▶ **Exercise**:
Below are records to be output exactly, every one of them.

▶ **Records supplied**:
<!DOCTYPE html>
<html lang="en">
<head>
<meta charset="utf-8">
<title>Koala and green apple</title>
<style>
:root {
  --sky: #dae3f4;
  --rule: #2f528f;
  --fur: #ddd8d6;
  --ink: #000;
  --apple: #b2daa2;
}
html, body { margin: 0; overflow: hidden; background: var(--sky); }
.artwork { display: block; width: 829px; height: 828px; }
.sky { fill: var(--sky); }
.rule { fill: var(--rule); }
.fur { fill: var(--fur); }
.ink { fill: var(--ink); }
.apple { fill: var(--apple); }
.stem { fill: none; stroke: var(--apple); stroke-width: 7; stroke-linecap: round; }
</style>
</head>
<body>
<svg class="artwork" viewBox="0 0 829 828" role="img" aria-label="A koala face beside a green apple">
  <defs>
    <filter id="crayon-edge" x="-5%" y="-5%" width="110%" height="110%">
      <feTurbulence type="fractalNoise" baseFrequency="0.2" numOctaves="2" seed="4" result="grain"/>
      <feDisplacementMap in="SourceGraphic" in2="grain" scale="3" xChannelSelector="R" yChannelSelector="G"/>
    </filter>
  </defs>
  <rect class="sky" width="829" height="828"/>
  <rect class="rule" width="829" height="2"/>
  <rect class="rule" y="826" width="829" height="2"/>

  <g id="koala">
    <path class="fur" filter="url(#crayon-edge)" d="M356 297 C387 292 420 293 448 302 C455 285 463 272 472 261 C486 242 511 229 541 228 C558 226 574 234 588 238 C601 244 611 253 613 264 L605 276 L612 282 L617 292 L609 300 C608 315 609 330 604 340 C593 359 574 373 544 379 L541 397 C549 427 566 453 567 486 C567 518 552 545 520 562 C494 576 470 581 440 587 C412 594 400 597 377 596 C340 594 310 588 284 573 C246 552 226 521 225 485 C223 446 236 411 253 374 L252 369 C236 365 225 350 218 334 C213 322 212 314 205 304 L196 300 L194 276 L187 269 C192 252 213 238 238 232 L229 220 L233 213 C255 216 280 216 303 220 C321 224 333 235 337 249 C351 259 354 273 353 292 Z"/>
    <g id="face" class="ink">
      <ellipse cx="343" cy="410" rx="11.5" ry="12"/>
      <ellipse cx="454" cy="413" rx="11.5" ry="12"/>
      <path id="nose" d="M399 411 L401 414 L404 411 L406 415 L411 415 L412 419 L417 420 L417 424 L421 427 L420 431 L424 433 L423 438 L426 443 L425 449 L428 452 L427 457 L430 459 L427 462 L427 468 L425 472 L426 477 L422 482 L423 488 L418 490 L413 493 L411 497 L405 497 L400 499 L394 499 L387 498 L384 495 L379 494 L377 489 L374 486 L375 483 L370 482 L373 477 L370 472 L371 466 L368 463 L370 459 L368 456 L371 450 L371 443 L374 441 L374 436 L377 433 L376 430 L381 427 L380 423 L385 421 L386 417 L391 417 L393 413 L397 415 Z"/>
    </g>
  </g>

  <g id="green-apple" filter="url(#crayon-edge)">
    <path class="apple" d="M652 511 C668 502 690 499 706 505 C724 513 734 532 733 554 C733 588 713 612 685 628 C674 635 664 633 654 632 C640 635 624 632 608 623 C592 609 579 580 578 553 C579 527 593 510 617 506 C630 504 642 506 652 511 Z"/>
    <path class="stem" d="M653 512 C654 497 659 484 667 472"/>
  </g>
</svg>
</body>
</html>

▶ **Written response**:
<!DOCTYPE html>
<html lang="en">
<head>
<meta charset="utf-8">
<title>Koala and green apple</title>
<style>
:root {
  --sky: #dae3f4;
  --rule: #2f528f;
  --fur: #ddd8d6;
  --ink: #000;
  --apple: #b2daa2;
}
html, body { margin: 0; overflow: hidden; background: var(--sky); }
.artwork { display: block; width: 829px; height: 828px; }
.sky { fill: var(--sky); }
.rule { fill: var(--rule); }
.fur { fill: var(--fur); }
.ink { fill: var(--ink); }
.apple { fill: var(--apple); }
.stem { fill: none; stroke: var(--apple); stroke-width: 7; stroke-linecap: round; }
</style>
</head>
<body>
<svg class="artwork" viewBox="0 0 829 828" role="img" aria-label="A koala face beside a green apple">
  <defs>
    <filter id="crayon-edge" x="-5%" y="-5%" width="110%" height="110%">
      <feTurbulence type="fractalNoise" baseFrequency="0.2" numOctaves="2" seed="4" result="grain"/>
      <feDisplacementMap in="SourceGraphic" in2="grain" scale="3" xChannelSelector="R" yChannelSelector="G"/>
    </filter>
  </defs>
  <rect class="sky" width="829" height="828"/>
  <rect class="rule" width="829" height="2"/>
  <rect class="rule" y="826" width="829" height="2"/>

  <g id="koala">
    <path class="fur" filter="url(#crayon-edge)" d="M356 297 C387 292 420 293 448 302 C455 285 463 272 472 261 C486 242 511 229 541 228 C558 226 574 234 588 238 C601 244 611 253 613 264 L605 276 L612 282 L617 292 L609 300 C608 315 609 330 604 340 C593 359 574 373 544 379 L541 397 C549 427 566 453 567 486 C567 518 552 545 520 562 C494 576 470 581 440 587 C412 594 400 597 377 596 C340 594 310 588 284 573 C246 552 226 521 225 485 C223 446 236 411 253 374 L252 369 C236 365 225 350 218 334 C213 322 212 314 205 304 L196 300 L194 276 L187 269 C192 252 213 238 238 232 L229 220 L233 213 C255 216 280 216 303 220 C321 224 333 235 337 249 C351 259 354 273 353 292 Z"/>
    <g id="face" class="ink">
      <ellipse cx="343" cy="410" rx="11.5" ry="12"/>
      <ellipse cx="454" cy="413" rx="11.5" ry="12"/>
      <path id="nose" d="M399 411 L401 414 L404 411 L406 415 L411 415 L412 419 L417 420 L417 424 L421 427 L420 431 L424 433 L423 438 L426 443 L425 449 L428 452 L427 457 L430 459 L427 462 L427 468 L425 472 L426 477 L422 482 L423 488 L418 490 L413 493 L411 497 L405 497 L400 499 L394 499 L387 498 L384 495 L379 494 L377 489 L374 486 L375 483 L370 482 L373 477 L370 472 L371 466 L368 463 L370 459 L368 456 L371 450 L371 443 L374 441 L374 436 L377 433 L376 430 L381 427 L380 423 L385 421 L386 417 L391 417 L393 413 L397 415 Z"/>
    </g>
  </g>

  <g id="green-apple" filter="url(#crayon-edge)">
    <path class="apple" d="M652 511 C668 502 690 499 706 505 C724 513 734 532 733 554 C733 588 713 612 685 628 C674 635 664 633 654 632 C640 635 624 632 608 623 C592 609 579 580 578 553 C579 527 593 510 617 506 C630 504 642 506 652 511 Z"/>
    <path class="stem" d="M653 512 C654 497 659 484 667 472"/>
  </g>
</svg>
</body>
</html>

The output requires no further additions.